The statue which is not handed down today was said to be created by a Chinese artisan and the temple was created by the time. It is called Daebi Gwaneumsang (大悲觀音像), literally meaning "a statue of the greatly sympathetic Guan Yin". In Samguk Yusa, the statue had a mysterious episode occurring in 693, the second year of the Silla King Hyoso. However, the statue disappeared during the Imjin War, Japanese invasions of Korea in the end of the 16th century.[1][3]

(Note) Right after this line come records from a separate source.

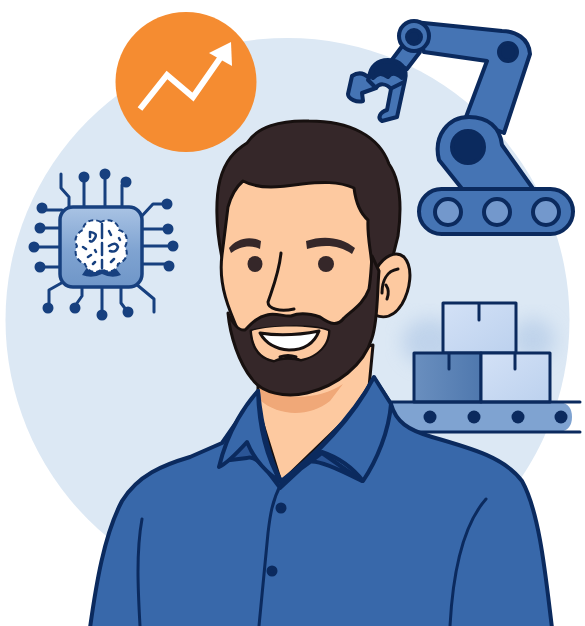
<!DOCTYPE html>
<html lang="en">
<head>
<meta charset="utf-8">
<title>Automation specialist illustration</title>
<style>
:root {
  --paper: #ffffff;
  --backdrop: #dce8f4;
  --navy: #0b2a5e;
  --circuit: #17407f;
  --shirt: #3868aa;
  --shirt-shade: #2b5596;
  --robot: #4574b4;
  --steel: #7fa3d1;
  --steel-light: #a9c3e4;
  --box-light: #c9daf2;
  --box-dark: #5c82b4;
  --orange: #f58c31;
  --skin: #fdc9a0;
  --skin-shade: #f0a878;
  --hair: #352729;
  --ink: #17100f;
}
html, body { margin: 0; background: var(--paper); overflow: hidden; }
svg { display: block; width: 585px; height: 626px; }
.backdrop { fill: var(--backdrop); }
.outline { stroke: var(--navy); stroke-width: 4; stroke-linejoin: round; stroke-linecap: round; }
.thin { stroke-width: 3; }
.line { fill: none; }
.robot { fill: var(--robot); }
.joint { fill: var(--navy); }
.shirt { fill: var(--shirt); }
.shirt-shade { fill: var(--shirt-shade); }
.skin { fill: var(--skin); }
.skin-shade { fill: var(--skin-shade); }
.hair { fill: var(--hair); }
.ink { stroke: var(--ink); stroke-width: 3; stroke-linejoin: round; stroke-linecap: round; }
.traces { fill: none; stroke: var(--circuit); stroke-width: 3; stroke-linejoin: round; stroke-linecap: round; }
.nodes { fill: var(--circuit); stroke: var(--circuit); stroke-width: 2; }
.folds { fill: none; stroke: var(--circuit); stroke-width: 2.5; stroke-linecap: round; }
.trend { fill: none; stroke: var(--paper); stroke-width: 6; }
</style>
</head>
<body>
<svg viewBox="0 0 585 626" role="img" aria-label="Smiling bearded man in a blue shirt surrounded by a growth chart, a chip, a robot arm and a conveyor">
  <defs>
    <linearGradient id="chip-face" x1="0" y1="0" x2="0" y2="1">
      <stop offset="0" stop-color="#a9c3e4"/>
      <stop offset="0.55" stop-color="#7fa3d1"/>
      <stop offset="1" stop-color="#6f96c8"/>
    </linearGradient>
    <linearGradient id="dark-box" x1="0" y1="0" x2="1" y2="0">
      <stop offset="0" stop-color="#6a8fbf"/>
      <stop offset="1" stop-color="#4f78ae"/>
    </linearGradient>
    <linearGradient id="light-box" x1="0" y1="0" x2="1" y2="1">
      <stop offset="0" stop-color="#d3e1f6"/>
      <stop offset="1" stop-color="#bcd1ee"/>
    </linearGradient>
    <filter id="soft" x="-30%" y="-30%" width="160%" height="160%"><feGaussianBlur stdDeviation="9"/></filter>
    <circle id="node" r="4.5"/>
    <circle id="roller" r="6.5" cy="417"/>
  </defs>

  <circle class="backdrop" cx="287.500" cy="320" r="282"/>

  <g id="growth-badge">
    <ellipse cx="186" cy="82" rx="70.500" ry="70" fill="var(--orange)"/>
    <path class="trend" d="M140 109L167 75L193 97L223 54"/>
    <path d="M231 42L232 66L209 53Z" fill="var(--paper)"/>
  </g>

  <g id="smart-chip">
    <path class="traces" d="M84 207V177M105 207V174M69 207V197L61 188V174M122 207V185L126 182M140 218L153 204H167M142 229H168M142 246H173M142 264H169M62 210H42M62 228H40M62 247H34M62 267H40M65 281L49 290V306M82 287V296L75 306M102 287V314M121 287V303L127 311M136 284L154 299V312"/>
    <g class="nodes">
      <use href="#node" x="84" y="177"/><use href="#node" x="105" y="174"/><use href="#node" x="126" y="182"/>
      <use href="#node" x="167" y="204"/><use href="#node" x="168" y="229"/><use href="#node" x="173" y="246"/><use href="#node" x="169" y="266"/>
      <use href="#node" x="42" y="208"/><use href="#node" x="40" y="228"/><use href="#node" x="34" y="247"/><use href="#node" x="40" y="267"/>
      <use href="#node" x="48" y="308"/><use href="#node" x="75" y="308"/><use href="#node" x="102" y="315"/><use href="#node" x="128" y="312"/>
    </g>
    <rect x="60" y="207" width="82" height="80" rx="13" fill="url(#chip-face)" stroke="var(--circuit)" stroke-width="3.500"/>
    <path d="M82 275L88 266H114L121 275Q112 279 102 274Q92 279 82 275Z" fill="var(--circuit)"/>
    <path d="M101 222C91 217 83 223 83 230C75 234 74 241 77 246C73 254 78 262 85 264C88 273 97 274 102 269C108 274 117 271 118 264C126 261 129 254 125 247C129 239 126 232 119 230C118 221 108 218 101 222Z" fill="var(--paper)" stroke="var(--circuit)" stroke-width="2" stroke-dasharray="5 3"/>
    <path class="folds" d="M102 224V238M102 243V255M102 260V268M90 232Q98 233 95 238T90 241M90 232V237M83 247L86 249M88 257L91 255M95 250L96 252M109 231L111 235M109 246Q116 241 118 247Q116 253 110 251M111 262L114 259M119 238L120 240M93 264L95 262"/>
  </g>

  <g id="robot-arm" class="outline">
    <path class="robot" d="M414 22L502 31C515 31 529 38 530 54L504 133L466 117L487 61L424 52Z"/>
    <path class="robot" d="M391 61L403 45L420 52L407 69Z"/>
    <circle class="robot" cx="414" cy="36" r="15"/>
    <circle class="joint" cx="414" cy="37" r="7"/>
    <circle class="joint" cx="508" cy="52" r="9"/>
    <path class="robot" d="M369 78C370 66 378 60 388 60C400 60 408 68 405 80L397 117L382 121C377 118 380 112 387 110L391 89C386 83 379 83 376 88L362 93L363 101C357 103 348 99 348 94L352 76C358 72 364 73 369 78Z"/>
    <path class="joint" d="M373 78C370 69 376 62 387 61C399 61 405 68 402 78C395 72 391 73 388 77C382 73 378 73 373 78Z"/>
    <path class="line" d="M368 80L376 88M392 88L404 82"/>
    <path class="robot" d="M439 160C433 136 448 117 469 117C488 117 500 127 502 145L534 190H463Z"/>
    <circle class="joint" cx="468" cy="147" r="16"/>
    <rect class="robot" x="419" y="189" width="154" height="45" rx="22.500"/>
    <g fill="#7398cc">
      <circle cx="448" cy="212" r="13"/><circle cx="497" cy="212" r="13"/><circle cx="546" cy="212" r="13"/>
    </g>
  </g>

  <g id="conveyor">
    <ellipse cx="430" cy="342" rx="28" ry="24" fill="#a9c3e4" opacity=".55" filter="url(#soft)"/>
    <ellipse cx="533" cy="340" rx="22" ry="22" fill="#a9c3e4" opacity=".55" filter="url(#soft)"/>
    <path d="M380 402H560Q572 404 572 417T560 432H380Z" fill="var(--steel)"/>
    <g class="outline thin">
      <rect x="443" y="303" width="73" height="50" fill="url(#light-box)"/>
      <rect x="414" y="353" width="67" height="49" fill="url(#dark-box)"/>
      <rect x="481" y="353" width="69" height="49" fill="url(#light-box)"/>
      <path class="line" d="M479 304V320M449 354V369M515 354V369M380 402H580M380 432H580"/>
    </g>
    <g fill="var(--navy)">
      <use href="#roller" x="430"/><use href="#roller" x="474"/><use href="#roller" x="518"/><use href="#roller" x="561"/>
    </g>
  </g>

  <g id="man">
    <g id="neck">
      <path class="skin ink" d="M258 370V408L281 482L368 398L373 345Z"/>
      <path class="skin-shade" d="M260 386C282 400 318 401 343 384L330 401C310 417 279 417 260 400Z"/>
    </g>

    <g id="shirt" class="outline">
      <path class="shirt" d="M90 628C96 585 104 535 122 501C138 475 163 465 190 457L222 443L258 391C262 430 270 460 281 481C310 460 350 420 374 378L391 404C396 422 408 430 432 437C474 449 505 458 522 481C540 513 546 580 552 628Z"/>
      <path class="shirt-shade" d="M222 461L247 441C254 458 268 472 281 482C293 475 309 463 322 453L362 481C338 469 317 459 308 462L280 488C267 470 256 454 247 458Z"/>
      <path class="shirt" d="M258 391C247 403 228 429 219 467C226 464 237 453 247 442C254 460 268 474 281 482C266 457 259 426 258 391Z"/>
      <path class="shirt" d="M374 377L391 404C389 431 377 460 363 481C352 467 337 457 322 452C307 462 294 473 281 482C316 456 353 418 374 377Z"/>
      <path class="line thin" d="M281 484C272 501 270 516 268 533L259 626M142 519C136 552 138 590 140 626M486 499C464 524 453 570 450 626"/>
      <circle class="joint" cx="281" cy="508" r="3.500"/>
      <circle class="joint" cx="272" cy="571" r="3.500"/>
    </g>

    <g id="head">
      <path class="hair ink" d="M222 258C215 224 216 196 220 180C225 161 234 151 247 143C257 127 280 120 309 121C350 121 379 136 389 164C403 184 401 214 398 236L391 264L372 290L240 290Z"/>
      <path class="skin ink" d="M377 268C384 256 396 250 404 257C414 268 410 290 402 304C394 317 384 319 375 315Z"/>
      <path class="line ink" d="M398 269C386 271 382 282 382 293M386 285Q390 291 387 299"/>
      <path class="skin ink" d="M228 207C231 196 236 187 243 181C260 190 281 187 302 184C321 182 338 181 354 188C356 204 361 214 368 220C367 237 371 250 372 267L374 300L350 352L300 372L240 335C229 310 218 285 222 255Z"/>

      <path id="beard" class="hair ink" fill-rule="evenodd" d="M228 313C233 324 239 331 245 330C251 324 257 317 267 315C275 312 284 317 291 316C301 312 311 314 320 317C331 325 338 326 344 318C354 309 364 303 369 289C371 277 371 268 372 256L379 271C377 294 378 320 372 338C364 365 337 386 307 393C285 398 262 393 252 379C239 363 230 336 228 313ZM251 331C252 347 259 358 274 361C282 357 294 358 301 360C317 356 329 345 329 331C315 325 268 326 251 331Z"/>
      <path id="lip-area" class="skin" d="M252 331C267 325 315 325 328 331C328 344 318 356 301 359C294 356 282 356 274 360C260 357 253 347 252 331Z"/>
      <path id="smile" class="ink" fill="var(--paper)" d="M260 333C278 336 299 335 319 331C314 344 303 350 289 350C274 349 265 342 260 333Z"/>
      <path class="line ink" d="M280 357Q288 354 296 357"/>

      <path class="hair" d="M229 248C236 239 249 235 261 241L260 249C250 244 239 247 231 253ZM306 241C323 235 342 237 355 248L352 254C339 245 324 244 307 249Z"/>
      <ellipse class="hair" cx="255" cy="264" rx="7.500" ry="8"/>
      <ellipse class="hair" cx="326" cy="264" rx="8" ry="8"/>
      <path id="nose" class="line ink" d="M281 253C279 273 273 287 268 302C268 309 280 312 294 309"/>
    </g>
  </g>
</svg>
</body>
</html>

On the other hand, the temple is strongly suggested as the Jachusa temple (刺楸寺), where the beheaded head of Ichadon, the first martyr for Buddhism in Korea, was flown to and fallen. The Jachusa temple was established on the site to commemorate him in 528, the following year of his martyrdom and the 15th year of King Beopheung's reign.[2][4] Its name, Jachusa was said to be changed to Baengnyulsa with the meaning of "pine nut and chestnut temple". In the Silla period, if a sound or meaning of a word was same as another word, Silla people sometimes easily changed names. The sound of Ja in the Jachusa is similar to jat, or pine nut which has the same meaning to baek (栢) while chu (楸) refers to chest nut which meaning is the same as yul (栗).[3]

See also[edit]


  1. ^ a b (in Korean) 백률사 栢栗寺 (Baengnyulsa) Nate / Encyclopedia of Korean Culture, Retrieved on August 14, 2009
  2. ^ a b Daeungjeon Hall of Baegyulsa Temple Gyeongju City-Transportation System
  3. ^ a b c (in Korean) 백률사 栢栗寺 (Baengnyulsa) Doosan Encyclopedia, Retrieved on August 14, 2009
  4. ^ (in Korean) 자추사 刺楸寺 (Jachusa) Nate / Encyclopedia of Korean Culture, Retrieved on August 14, 2009

External links[edit]